- grated zest of 1-2 lemons
- 150 g (1 1/4 cups) shelled pistachio nuts toasted, if desired*
- 5 tablespoons Dijon mustard
- 1-2 small Persian cucumbers (or half an English cucumber)
- 1 large (1 1/2 lb) ripe papaya (about 1 1/3 cups when diced)
- 1 large ripe mango (about 1 1/3 cups when diced)
- 2 small red chillies
- 10 g (1/2-inch piece) fresh ginger peeled
- 1 small red onion
- grated zest and juice of 2 limes
- 2 tablespoons lemon juice
- 2 tablespoons Thai fish sauce
- 3-4 tablespoons olive oil
- 2 tablespoons sugar superfine if possible
Heat a large grill pan or skillet over medium-high heat.
Cut the tuna loin lengthwise into 2-3 cylindrical pieces, using the natural divisions of the fish as a guide. Brush each piece all over with the olive oil, then season with a couple grinds each of salt and pepper.
Add the tuna pieces to the hot pan/skillet and quickly sear on each side, for no more than 3 or 4 minutes total. The tuna should be slightly raw in the center and just cooked on the edges (with about a 1/2-inch margin). Transfer the tuna pieces to a plate and refrigerate until well chilled (about 30 minutes).
Peel the cucumber, if desired. Slice in half lengthwise, remove any seeds, then dice the cucumber into 1/2-inch pieces. Transfer to a serving bowl or large tupperware container. Repeat the same process for the papaya and mango (definitely peel and deseed them!). Destem, deseed (if desired, and finely chop the red chili peppers. Finely mince the red onion. Grate the ginger into the bowl, then add in the lime zest and juice, lemon juice, fish sauce, olive oil and sugar. Toss everything to combine, season with salt and pepper to taste (about 5-6 grinds each), and toss again. Cover and refrigerate until ready to serve.
Using a food processor, blitz the pistachios into fine crumbs (be careful not to turn them completely into a paste. [If you don't have a food processor, place the pistachios into a sturdy plastic Ziploc, close the bag, and roll over it with a rolling pin to break the nuts into pieces.] Mix the pistachios with the lemon zest and spread out on a large plate or sheet pan.

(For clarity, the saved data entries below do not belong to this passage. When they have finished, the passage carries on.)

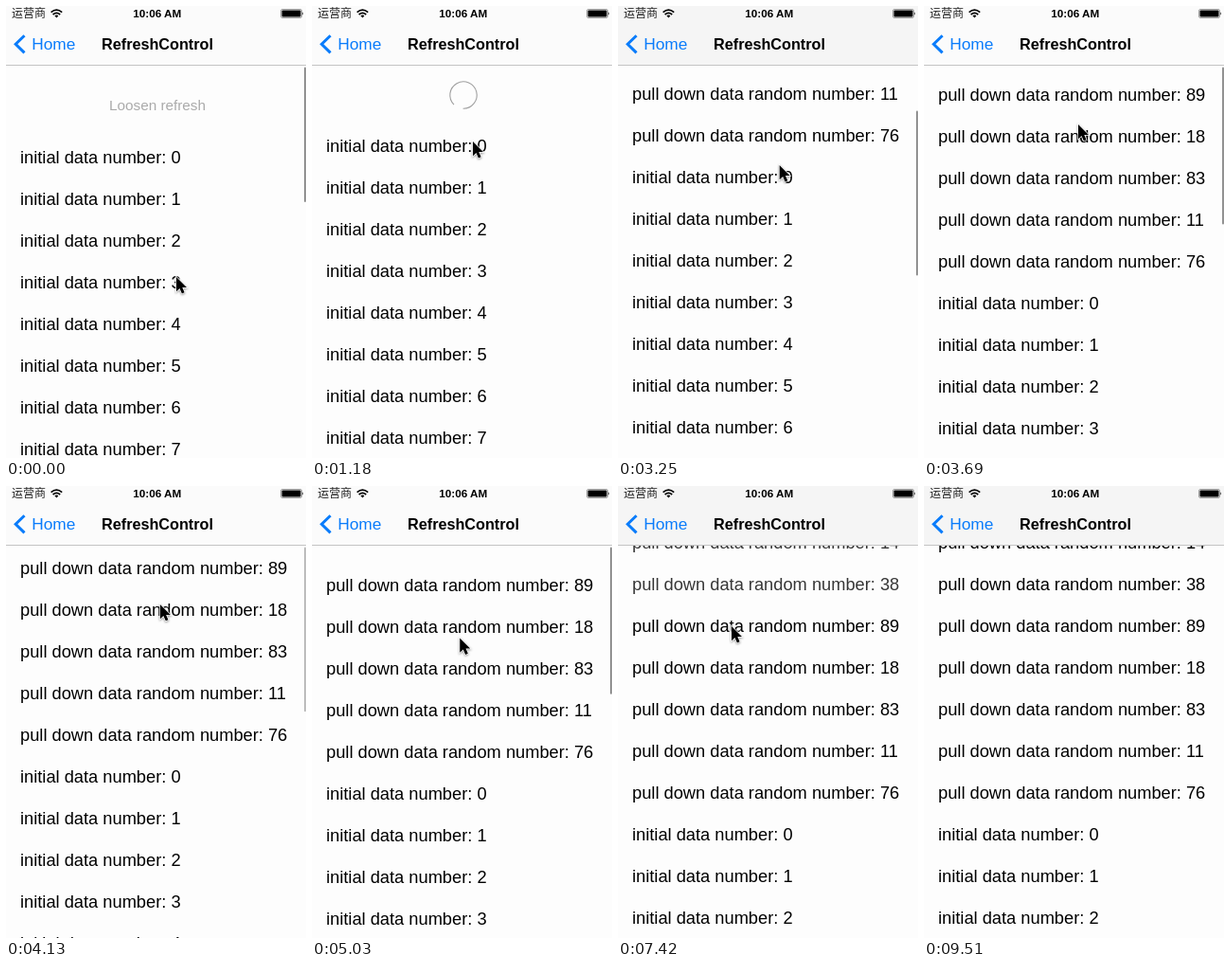
An HTML page for the animation above (9940 ms loop, 317 by 477 pixels).

```html
<!DOCTYPE html>
<html lang="en">
<head>
<meta charset="utf-8">
<title>Pull to refresh</title>
<style>
  html, body { margin: 0; width: 100%; height: 100%; overflow: hidden; background: #fdfdfd; }
  svg { display: block; font-family: "Liberation Sans", Arial, sans-serif; }
  .row { font-size: 18.27px; }
  #cursor { paint-order: stroke; filter: drop-shadow(0 1px 1px #0006); }
</style>
</head>
<body>
<svg width="317" height="477" viewBox="0 0 317 477">
  <defs><clipPath id="listArea"><rect y="63" width="317" height="414"/></clipPath></defs>
  <rect width="317" height="477" fill="#fdfdfd"/>
  <g clip-path="url(#listArea)">
    <text id="label" x="160" text-anchor="middle" font-size="15.3" fill="#aaa"></text>
    <path id="spinner" fill="none" stroke="#a0a0a0" stroke-width="1.1"/>
    <g id="rows"></g>
    <rect id="bar" x="315" width="2" rx="1" fill="#929292"/>
  </g>
  <rect id="nav" width="317" height="63"/>
  <rect y="62" width="317" height="1" fill="#c4c4c4"/>
  <text x="6" y="12.4" font-size="12" fill="#222" style="font-family:'Noto Sans CJK SC','Noto Sans CJK',sans-serif">运营商</text>
  <g fill="none" stroke="#000" stroke-width="1.7">
    <path d="M47.6 6.6Q53.4 1.8 59.2 6.6M49.6 9Q53.4 5.9 57.2 9"/>
    <path d="M51.4 10.2Q53.4 8.6 55.4 10.2L53.4 12.4Z" fill="#000" stroke="none"/>
  </g>
  <text x="159.8" y="12.2" text-anchor="middle" font-size="11.7" font-weight="700">10:06 AM</text>
  <rect x="290.5" y="3.5" width="22" height="9" rx="1.6" fill="none" stroke="#777" stroke-width=".7"/>
  <rect x="291.5" y="4.5" width="20" height="7" rx="1"/>
  <path d="M313.4 6.2q1.6 1.8 0 3.6z"/>
  <path d="M19.5 31.2L10.2 40.3L19.5 49.4" fill="none" stroke="#0a7cfb" stroke-width="3"/>
  <text x="27.2" y="46" font-size="17.3" fill="#0a7cfb">Home</text>
  <text x="160" y="46" text-anchor="middle" font-size="16.2" font-weight="700">RefreshControl</text>
  <path id="cursor" d="M0 0V15.2L3.5 12L5.9 17.4L8.6 16.2L6.3 11H11Z" stroke="#fff" stroke-width="1.4"/>
</svg>
<script>
const LOOP = 9940, STEP = 148, ROW = 44, NAV = 64, HEADER = 62;
const PULL = 75, PULL_TIME = 592;
const FLING_START = 2955, FLING_TIME = 760, FLING = 166, REBOUND = 8;
const refreshes = [
  { press: -580, release: 304, done: 1628 },
  { press: 4884, release: 5780, done: 6968 }
];
const numbers = [76, 11, 83, 18, 89, 38, 14];
const BATCH = 5;

// The pointer glides from one place to the next.
const glides = [
  { start: 0, end: 148, x: 180, y: 288 },
  { start: 304, end: 1184, x: 170, y: 143 },
  { start: FLING_START, end: 3400, x: 171, y: 180 },
  { start: 3400, end: 3700, x: 163, y: 125 },
  { start: 3990, end: 4290, x: 156, y: 123 },
  { start: 4884, end: 5476, x: 157, y: 123 + 2 * PULL },
  { start: 5780, end: 5920, x: 160, y: 121 },
  { start: 5920, end: 6800, x: 120, y: 148 },
  { start: 9028, end: 9400, x: 250, y: 490 }
];

const $ = id => document.getElementById(id);
const clamp = v => Math.max(0, Math.min(1, v));
const progress = (t, start, length) => clamp((t - start) / length);
const easeOut = p => 1 - (1 - p) ** 4;
const easeInOut = p => p < 0.5 ? 8 * p ** 4 : 1 - 8 * (1 - p) ** 4;

function addRow(text, index) {
  const el = document.createElementNS("http://www.w3.org/2000/svg", "text");
  el.setAttribute("class", "row");
  el.setAttribute("x", 15);
  el.setAttribute("y", index * ROW + 28.3);
  el.textContent = text;
  $("rows").append(el);
  return el;
}
for (let i = 0; i < 10; i++) addRow("initial data number: " + i, i);
const addedRows = numbers.map((n, i) => addRow("pull down data random number: " + n, -1 - i));

// A pull stretches the list, then it settles at the header's height.
function stretch(t, { press, release }) {
  const pulled = PULL * progress(t, press, PULL_TIME);
  return pulled + (HEADER - PULL) * easeOut(progress(t, release, 300));
}

function flung(t) {
  const back = progress(t, FLING_START + FLING_TIME, 500);
  return FLING * easeInOut(progress(t, FLING_START, FLING_TIME)) - REBOUND * easeOut(back);
}

function pointerAt(t) {
  let x = 180, y = 286;
  for (const g of glides) {
    const p = progress(t, g.start, g.end - g.start);
    x += (g.x - x) * p;
    y += (g.y - y) * p;
  }
  return `${x} ${y}`;
}

function arc(cy, from, sweep) {
  const point = deg => {
    const a = deg * Math.PI / 180;
    return `${160 + 14.2 * Math.cos(a)} ${cy + 14.2 * Math.sin(a)}`;
  };
  return `M${point(from)}A14.2 14.2 0 ${sweep > 180 ? 1 : 0} 1 ${point(from + sweep)}`;
}

function drawHeader(t, top) {
  const load = refreshes.find(r => t >= r.release && t < r.done + 2 * STEP);
  $("label").style.display = load || top <= NAV ? "none" : "";
  $("label").textContent = top >= NAV + HEADER ? "Loosen refresh" : "Pull down refresh";
  $("label").setAttribute("y", top - 27);
  $("spinner").style.display = load ? "" : "none";
  if (!load) return;
  const age = t - load.release;
  const from = 115 + age * 0.0225 + Math.max(0, age - 900) * 0.34;
  const cy = t < load.done ? top - 32 : NAV + 30;
  $("spinner").setAttribute("d", arc(cy, from, Math.min(330, age * 0.36)));
  $("spinner").setAttribute("opacity", 1 - progress(t, load.done - STEP, 3 * STEP));
}

function drawBar(t, top, added) {
  const loading = refreshes.some(r => t >= r.release && t < r.done);
  const inset = loading ? HEADER : 0;
  const over = Math.max(0, top - NAV - inset);
  const touches = refreshes.map(r => [r.press, r.release + STEP]);
  touches.push([FLING_START, FLING_START + 900]);
  const alpha = touches.map(([start, end]) => t < start ? 0 : 1 - progress(t, end, 350));
  $("bar").setAttribute("y", 64.5 + Math.max(0, NAV - top) * 0.368);
  $("bar").setAttribute("height", (added ? 174 : 216) - over - inset * 0.14);
  $("bar").setAttribute("opacity", Math.max(...alpha));
}

function render(time) {
  const t = Math.floor((time % LOOP + 12) / STEP) * STEP;
  const firstRow = NAV + flung(t) + refreshes.reduce((sum, r) => sum + stretch(t, r), 0);
  const added = BATCH * refreshes.filter(r => t >= r.done).length;
  const top = firstRow - added * ROW;

  $("rows").setAttribute("transform", `translate(0 ${firstRow})`);
  addedRows.forEach((el, i) => {
    const { done } = refreshes[Math.floor(i / BATCH)];
    el.setAttribute("opacity", t < done ? 0 : progress(t, done - STEP, 5 * STEP));
  });
  drawHeader(t, top);
  drawBar(t, top, added);
  $("nav").setAttribute("fill", top < NAV ? "#f5f5f5" : "#fbfbfb");
  $("cursor").setAttribute("transform", `translate(${pointerAt(t)})`);
}

const began = performance.now();
function tick() {
  render(performance.now() - began);
  requestAnimationFrame(tick);
}
tick();
</script>
</body>
</html>
```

Spread out 2-3 pieces of plastic wrap on your work surface (one piece for each tuna piece). Put a piece of the chilled, seared tuna in the center of each piece of plastic wrap. Coat the exposed sides of the tuna pieces with olive oil, then brush generously with the mustard. Drop each piece oiled & mustarded side down onto the pistachio-lemon zest coating. Coat the fourth side of the tuna pieces with olive oil, then mustard, and then roll the tuna pieces in the pistachio coating to fully encase it in the nut mixture. Return the coated tuna pieces to their piece of plastic wrap, roll the plastic wrap up tightly around each piece of fish, and refrigerate for several hours or overnight.
To serve, slice the chilled tuna into 1/2-3/4-inch thick slices. Serve with the papaya salsa on top or on the side.
*Toasting the pistachios will bring out their flavor but you will lose some of their bright green color.
The papaya salsa will keep for about 5 days in the refrigerator.